The first shift is online media’s ability to determine status (Evans, 2015). In his book, Status Anxiety, Alain de Botton (2005) explains this shift as ‘one’s value and importance in the eyes of the world.’ The second shift is the rise of the ‘attention economy’ (Goldhaber, 1997; cited in Evans, 2015). On the internet, attention in the new currency, and it is a scares and precious resource (Evans, 2015). The third shift, and arguable the most prevalent in 2016, is the increasing shift in celebrity culture (Evans, 2015). As explained by Joshua Gamson, in his article, The Unwatched Life Is Not Worth Living: The Elevation of the Ordinary in Celebrity Culture, (2011: 1062) “celebrity culture is increasingly populated by unexceptional people who have become famous and by stars who have been made ordinary”.
The age of social media has given rise to the ‘microcelebrity’ – celebrities who obtain their fame on social media platforms (Evans, 2015). Ordinary people are sharing their lives, hobbies and talents online, and becoming incredibly wealthy and famous as a result. These people are using celebrity strategies to build a profile, reach out to their followers and fans, and have a willingness to reveal personal information about themselves (Evans, 2015).
From my personal experience, the social media platforms where I find this most prevalent are those like YouTube, Instagram and Snapchat.

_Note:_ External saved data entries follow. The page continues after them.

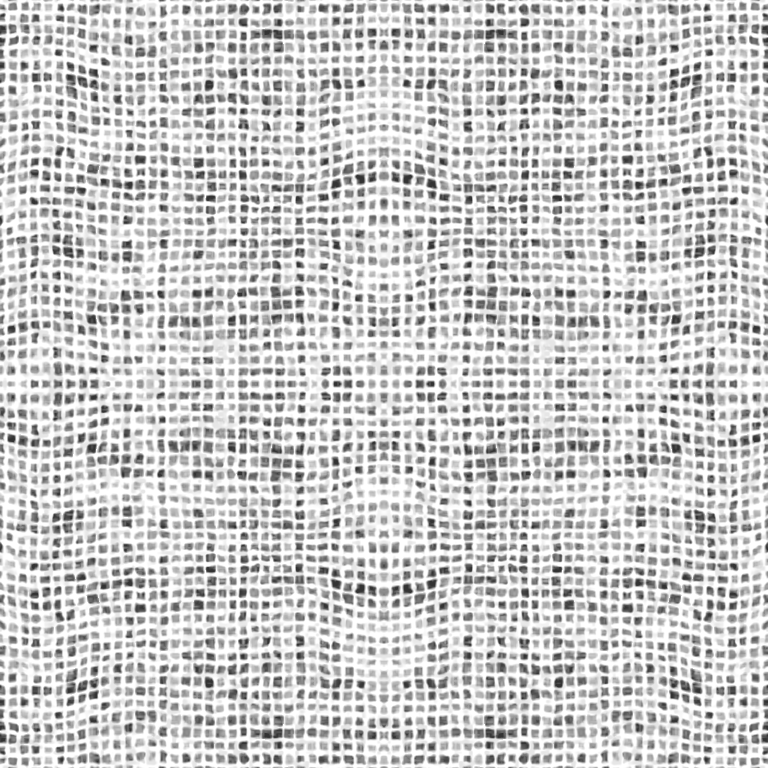
This texture is drawn by a Shadertoy shader. Its source:

```glsl
float hash(vec2 p) {
    return fract(sin(dot(p, vec2(127.1, 311.7))) * 43758.5453);
}

float noise(vec2 p) {
    vec2 i = floor(p), f = fract(p);
    f = f * f * (3.0 - 2.0 * f);
    return mix(mix(hash(i), hash(i + vec2(1, 0)), f.x),
               mix(hash(i + vec2(0, 1)), hash(i + vec2(1, 1)), f.x), f.y);
}

// Soft bump of the given width around a centre
float band(float x, float centre, float width) {
    float t = (x - centre) / width;
    return exp(-t * t);
}

// Displacement of the threads: columns stay straighter than rows
vec2 sway(vec2 p) {
    vec2 broad = vec2(noise(p * vec2(8, 9) + 3.0), noise(p * vec2(9, 7) + 31.0)) - 0.5;
    vec2 kinks = vec2(noise(p * vec2(40, 55) + 7.0), noise(p * vec2(55, 40) + 19.0)) - 0.5;
    return (vec2(0.5, 1.3) * broad + 0.22 * kinks) * smoothstep(0.0, 0.05, p);
}

// Darkness of one gap, from its column, row, region and own chance
float gapTone(vec2 cell, vec2 p, float y) {
    float tone = 0.28 * hash(vec2(cell.x, 23.0)) + 0.10 * hash(vec2(9.0, cell.y))
               + 0.14 * noise(p * vec2(16, 18) + 50.0) + 0.48 * hash(cell + 40.0);
    tone += 0.22 * band(p.x, 0.372, 0.008) + 0.08 * band(p.x, 0.46, 0.04);
    tone += 0.04 * band(p.y, 0.28, 0.04) + 0.10 * band(y, 0.46, 0.04);
    tone -= 0.06 * band(p.y, 0.375, 0.015) + 0.06 * band(y, 0.35, 0.025);
    tone -= 0.08 * band(p.x, 0.0, 0.06);
    return smoothstep(0.1, 0.95, tone);
}

void mainImage(out vec4 fragColor, in vec2 fragCoord) {
    vec2 uv = fragCoord / iResolution.xy;
    vec2 p = abs(uv - 0.5); // cloth mirrored about both axes

    // Weave: 66 gaps across, 61 down
    vec2 grid = p * vec2(66, 61) + sway(p);
    vec2 cell = floor(grid + 0.5);
    vec2 local = grid - cell;

    // Rounded gap with frayed edges, wider where the weave is darker
    float tone = gapTone(cell, p, uv.y);
    vec2 halfSize = vec2(0.26, 0.23) + 0.05 * tone
                  + 0.07 * vec2(hash(vec2(cell.x, 5.0)), hash(vec2(9.0, cell.y)))
                  + 0.10 * (vec2(hash(cell), hash(cell + 17.0)) - 0.5);
    float d = length(max(abs(local) - halfSize + 0.12, 0.0)) - 0.12;
    d += 0.20 * (noise(p * 170.0) - 0.5);
    float soft = max(0.15, 61.0 / iResolution.y);
    float gap = 1.0 - smoothstep(-soft, soft, d);

    // Loose fibres lighten the gaps
    float fibre = max(noise(p * vec2(300, 110)), noise(p * vec2(110, 300) + 70.0));
    float dark = gap * mix(0.25, 0.72, tone) * (1.45 - 0.7 * fibre);

    // Faint grey fuzz over the threads
    dark += 0.10 * smoothstep(0.5, 0.9, noise(p * 150.0 + 90.0)) * (1.0 - gap);
    fragColor = vec4(vec3(clamp(1.0 - dark, 0.2, 1.0)), 1.0);
}
```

Most people of my generation and younger, namely Gen Y and Gen X, spend more time watching YouTube then TV. Since launching ten years ago, YouTube has acquired over a billion users, who watch hundreds of millions of hours and generate billions of views. The platform has allowed anyone with a camera to post content, resulting in an immeasurable variety of content to be created, uploaded and watched. Some of the most successful of that content revolve around gaming, DIY, education, beauty, skits, and general entertainment. YouTube has created household names for our generation, including Jenna Marbles, Tyler Oakly, Pewdiepie, the Vlog Brothers, Smosh, and Jaclyn Hill, who all found or consolidated their fame on YouTube.
As well as creating content, these internet celebrities ‘skillfully juggles Facebook, Twitter, Instagram and YouTube to build a deeply loyal connection with fans’. This is, arguably, the distinct difference between mainstream and internet celebrities; celebrities who found their fame on social media are often (but not always) more connected with their fans, as they realise the fan’s importance to their success.

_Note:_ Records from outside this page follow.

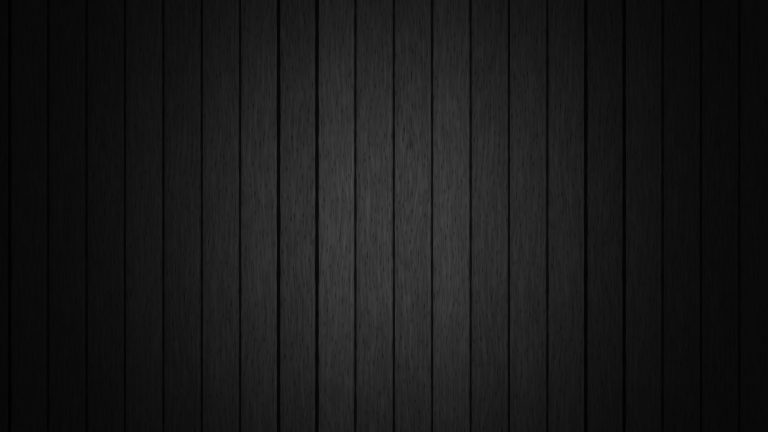
Give the GLSL for this texture, as a WebGL 2 fragment shader.

```glsl
#version 300 es
precision highp float;
uniform vec2 u_resolution;
out vec4 fragColor;

vec2 hash2(vec2 p) {
  vec3 q = fract(vec3(p.xyx) * vec3(0.1031, 0.103, 0.0973));
  q += dot(q, q.yzx + 33.33);
  return fract((q.xx + q.yz) * q.zy);
}

// Distance to the nearest scattered cell point
float cellular(vec2 p) {
  vec2 cell = floor(p), local = fract(p);
  float nearest = 2.0;
  for (int j = -1; j <= 1; j++) {
    for (int i = -1; i <= 1; i++) {
      vec2 offset = vec2(i, j);
      vec2 delta = offset + hash2(cell + offset) - local;
      nearest = min(nearest, dot(delta, delta));
    }
  }
  return sqrt(nearest);
}

// Stretched cells form fibres, bent sines form growth rings
float woodGrain(float across, float y, float id) {
  float bend = 0.05 * sin(y * 9.0 + id * 2.4) + 0.025 * sin(y * 23.0 + id * 5.1);
  vec2 fibre = vec2(across + bend, y) + vec2(id * 7.0, id * 3.7);
  float grain = 0.22 * (cellular(fibre * vec2(15.0, 13.0)) - 0.5);
  grain += 0.17 * (cellular(fibre * vec2(25.0, 34.0) + 9.0) - 0.5);
  grain += 0.10 * (cellular(fibre * vec2(5.0, 5.0) + 21.0) - 0.5);

  float rings = sin(fibre.x * 31.0 + 2.0 * sin(y * 5.0 + id * 1.7) + across * across * 12.0);
  grain += 0.025 * rings;

  // One plank of each group carries a tall oval figure
  float figured = 1.0 - step(0.5, abs(id - 2.0));
  vec2 oval = vec2((across - 0.38 + bend) * 2.4, (y - 0.58) * 4.0);
  float r = length(oval);
  grain += figured * 0.08 * sin(r * 30.0) * exp(-r * r * 1.4);
  return grain;
}

void main() {
  vec2 uv = gl_FragCoord.xy / u_resolution;
  float pixel = 20.0 / u_resolution.x;

  // Twenty planks across, with their figure repeated every eight
  float plankX = uv.x * 20.0 - 0.255;
  float id = mod(floor(plankX), 8.0);
  float across = fract(plankX);
  float seamId = mod(floor(plankX + 0.5), 8.0);
  float seamOffset = across - step(0.5, across);

  // Soft light fading to the sides
  vec2 d = uv - vec2(0.505, 0.49);
  float light = 0.03 + 0.205 * exp(-13.5 * d.x * d.x - 3.2 * d.y * d.y);

  // Plank surface
  float tone = 1.0 + 0.05 * sin(id * 2.3 + 1.2);
  float shade = tone + woodGrain(across, uv.y, id);
  vec2 fleck = vec2(across * 7.0 + id * 13.0, uv.y * 22.0);
  shade -= 0.18 * (1.0 - smoothstep(0.06, 0.2, cellular(fleck)));

  // Worn dark seams with a faint lit lip
  float wear = cellular(vec2(seamId * 5.0, uv.y * 30.0));
  float strong = step(6.5, seamId) + 1.0 - step(0.5, seamId);
  float halfWidth = 0.018 + 0.016 * strong + 0.014 * wear;
  float gap = abs(seamOffset);
  float groove = 1.0 - smoothstep(halfWidth - pixel * 0.5, halfWidth + pixel * 0.7, gap);
  shade *= 1.0 - 0.2 * exp(-gap * 18.0);
  shade += 0.12 * exp(-pow((seamOffset + 0.085) / 0.025, 2.0));
  shade *= 1.0 - groove * (0.68 + 0.12 * strong);

  fragColor = vec4(vec3(clamp(light * shade, 0.0, 1.0)), 1.0);
}
```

Instagram fame is, arguably, less about creative ability, but just as formulated. When researching this topic, and searching Instagram Fame on Google, there are numerous results for How To Quickly Get Popular On Instagram and Cracking the Instagram algorithm for fame. There is even a wikiHow on gaining Instagram Fame. There are fewer articles about it’s impact on the younger social media generation.
In relation to this topic, the phenomena of the ‘quantified self’ was also discussed. The Quantified Self movement is ‘self knowledge through numbers’ (Evans, 2015). Although this was discussed in relation to personal health and medical tracking, I think it has relevance in our culture of social media. Success and self-worth are becoming increasingly intertwined with our social media numbers; the number of followers, the number of views, and the number of likes.
I, myself, am an aspiring YouTuber (shameless plug) and experience a lot of these things. I spend a lot of time filming, editing, uploading and promoting the content for my growing YouTube channel and linked social media accounts, such as my Instagram account. Social media has created new careers and opportunities, not only for people who create the platforms, but for the people who appear on the platforms. I found this topic very interesting, and so relevant in 2016, that this could quite possibly be the topic I pursue for my research project.
de Botton, A 2005, Status Anxiety, Penguin UK, United Kingdom.
Evans, N 2016, ‘Looking at Ourselves: Social Media and the Quantified Self’, lecture, UOW, presented 16 March, 2016.